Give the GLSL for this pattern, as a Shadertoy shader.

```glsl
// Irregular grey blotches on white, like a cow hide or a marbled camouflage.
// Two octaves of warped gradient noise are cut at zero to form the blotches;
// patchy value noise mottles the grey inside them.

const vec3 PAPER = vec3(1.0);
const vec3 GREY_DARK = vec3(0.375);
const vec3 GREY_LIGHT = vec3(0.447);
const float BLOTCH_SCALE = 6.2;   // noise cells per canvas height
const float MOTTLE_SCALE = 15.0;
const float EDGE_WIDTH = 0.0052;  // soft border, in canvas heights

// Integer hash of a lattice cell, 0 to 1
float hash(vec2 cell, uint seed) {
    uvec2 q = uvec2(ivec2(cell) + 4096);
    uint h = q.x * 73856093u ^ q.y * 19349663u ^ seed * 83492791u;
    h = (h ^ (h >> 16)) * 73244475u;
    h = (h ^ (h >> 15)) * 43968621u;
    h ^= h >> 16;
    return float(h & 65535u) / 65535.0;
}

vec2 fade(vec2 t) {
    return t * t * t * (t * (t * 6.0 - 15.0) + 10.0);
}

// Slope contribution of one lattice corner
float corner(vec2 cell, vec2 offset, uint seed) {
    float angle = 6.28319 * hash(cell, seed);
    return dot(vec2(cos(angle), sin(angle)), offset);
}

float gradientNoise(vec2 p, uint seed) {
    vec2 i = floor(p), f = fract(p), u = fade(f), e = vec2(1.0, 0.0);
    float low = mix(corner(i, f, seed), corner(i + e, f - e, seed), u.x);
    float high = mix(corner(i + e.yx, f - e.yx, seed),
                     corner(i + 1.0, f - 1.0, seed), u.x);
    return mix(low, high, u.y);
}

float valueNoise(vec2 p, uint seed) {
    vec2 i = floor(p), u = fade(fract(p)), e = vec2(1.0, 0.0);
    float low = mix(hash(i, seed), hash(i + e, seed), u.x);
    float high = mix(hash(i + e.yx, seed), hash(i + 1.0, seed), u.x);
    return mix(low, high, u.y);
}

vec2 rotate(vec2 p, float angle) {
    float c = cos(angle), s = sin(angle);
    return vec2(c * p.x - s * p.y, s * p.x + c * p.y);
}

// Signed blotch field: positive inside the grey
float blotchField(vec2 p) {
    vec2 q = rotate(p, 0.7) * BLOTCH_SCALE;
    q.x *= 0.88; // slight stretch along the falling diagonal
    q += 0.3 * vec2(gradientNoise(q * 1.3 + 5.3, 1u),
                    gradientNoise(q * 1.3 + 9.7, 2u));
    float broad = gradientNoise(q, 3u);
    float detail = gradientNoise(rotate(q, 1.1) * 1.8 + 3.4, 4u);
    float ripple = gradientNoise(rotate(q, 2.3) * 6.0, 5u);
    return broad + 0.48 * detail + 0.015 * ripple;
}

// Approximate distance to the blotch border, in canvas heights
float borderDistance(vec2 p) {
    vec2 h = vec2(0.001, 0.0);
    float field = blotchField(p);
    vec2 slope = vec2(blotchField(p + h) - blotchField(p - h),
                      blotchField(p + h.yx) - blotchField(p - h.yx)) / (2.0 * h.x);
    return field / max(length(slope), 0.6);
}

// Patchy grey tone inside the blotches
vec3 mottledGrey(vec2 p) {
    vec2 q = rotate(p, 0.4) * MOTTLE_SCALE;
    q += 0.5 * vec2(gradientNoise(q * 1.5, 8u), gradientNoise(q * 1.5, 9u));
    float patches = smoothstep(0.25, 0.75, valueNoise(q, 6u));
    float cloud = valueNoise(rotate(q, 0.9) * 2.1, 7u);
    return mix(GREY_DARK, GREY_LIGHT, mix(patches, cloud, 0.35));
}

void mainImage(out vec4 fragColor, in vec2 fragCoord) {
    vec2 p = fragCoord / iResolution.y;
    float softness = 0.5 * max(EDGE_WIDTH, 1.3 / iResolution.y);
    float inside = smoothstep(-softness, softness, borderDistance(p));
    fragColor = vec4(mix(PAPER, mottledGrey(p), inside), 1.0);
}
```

> [Try it]: Output each record above exactly, omitting nothing.

> [Written reply]:
Give the GLSL for this pattern, as a Shadertoy shader.

```glsl
// Irregular grey blotches on white, like a cow hide or a marbled camouflage.
// Two octaves of warped gradient noise are cut at zero to form the blotches;
// patchy value noise mottles the grey inside them.

const vec3 PAPER = vec3(1.0);
const vec3 GREY_DARK = vec3(0.375);
const vec3 GREY_LIGHT = vec3(0.447);
const float BLOTCH_SCALE = 6.2;   // noise cells per canvas height
const float MOTTLE_SCALE = 15.0;
const float EDGE_WIDTH = 0.0052;  // soft border, in canvas heights

// Integer hash of a lattice cell, 0 to 1
float hash(vec2 cell, uint seed) {
    uvec2 q = uvec2(ivec2(cell) + 4096);
    uint h = q.x * 73856093u ^ q.y * 19349663u ^ seed * 83492791u;
    h = (h ^ (h >> 16)) * 73244475u;
    h = (h ^ (h >> 15)) * 43968621u;
    h ^= h >> 16;
    return float(h & 65535u) / 65535.0;
}

vec2 fade(vec2 t) {
    return t * t * t * (t * (t * 6.0 - 15.0) + 10.0);
}

// Slope contribution of one lattice corner
float corner(vec2 cell, vec2 offset, uint seed) {
    float angle = 6.28319 * hash(cell, seed);
    return dot(vec2(cos(angle), sin(angle)), offset);
}

float gradientNoise(vec2 p, uint seed) {
    vec2 i = floor(p), f = fract(p), u = fade(f), e = vec2(1.0, 0.0);
    float low = mix(corner(i, f, seed), corner(i + e, f - e, seed), u.x);
    float high = mix(corner(i + e.yx, f - e.yx, seed),
                     corner(i + 1.0, f - 1.0, seed), u.x);
    return mix(low, high, u.y);
}

float valueNoise(vec2 p, uint seed) {
    vec2 i = floor(p), u = fade(fract(p)), e = vec2(1.0, 0.0);
    float low = mix(hash(i, seed), hash(i + e, seed), u.x);
    float high = mix(hash(i + e.yx, seed), hash(i + 1.0, seed), u.x);
    return mix(low, high, u.y);
}

vec2 rotate(vec2 p, float angle) {
    float c = cos(angle), s = sin(angle);
    return vec2(c * p.x - s * p.y, s * p.x + c * p.y);
}

// Signed blotch field: positive inside the grey
float blotchField(vec2 p) {
    vec2 q = rotate(p, 0.7) * BLOTCH_SCALE;
    q.x *= 0.88; // slight stretch along the falling diagonal
    q += 0.3 * vec2(gradientNoise(q * 1.3 + 5.3, 1u),
                    gradientNoise(q * 1.3 + 9.7, 2u));
    float broad = gradientNoise(q, 3u);
    float detail = gradientNoise(rotate(q, 1.1) * 1.8 + 3.4, 4u);
    float ripple = gradientNoise(rotate(q, 2.3) * 6.0, 5u);
    return broad + 0.48 * detail + 0.015 * ripple;
}

// Approximate distance to the blotch border, in canvas heights
float borderDistance(vec2 p) {
    vec2 h = vec2(0.001, 0.0);
    float field = blotchField(p);
    vec2 slope = vec2(blotchField(p + h) - blotchField(p - h),
                      blotchField(p + h.yx) - blotchField(p - h.yx)) / (2.0 * h.x);
    return field / max(length(slope), 0.6);
}

// Patchy grey tone inside the blotches
vec3 mottledGrey(vec2 p) {
    vec2 q = rotate(p, 0.4) * MOTTLE_SCALE;
    q += 0.5 * vec2(gradientNoise(q * 1.5, 8u), gradientNoise(q * 1.5, 9u));
    float patches = smoothstep(0.25, 0.75, valueNoise(q, 6u));
    float cloud = valueNoise(rotate(q, 0.9) * 2.1, 7u);
    return mix(GREY_DARK, GREY_LIGHT, mix(patches, cloud, 0.35));
}

void mainImage(out vec4 fragColor, in vec2 fragCoord) {
    vec2 p = fragCoord / iResolution.y;
    float softness = 0.5 * max(EDGE_WIDTH, 1.3 / iResolution.y);
    float inside = smoothstep(-softness, softness, borderDistance(p));
    fragColor = vec4(mix(PAPER, mottledGrey(p), inside), 1.0);
}
```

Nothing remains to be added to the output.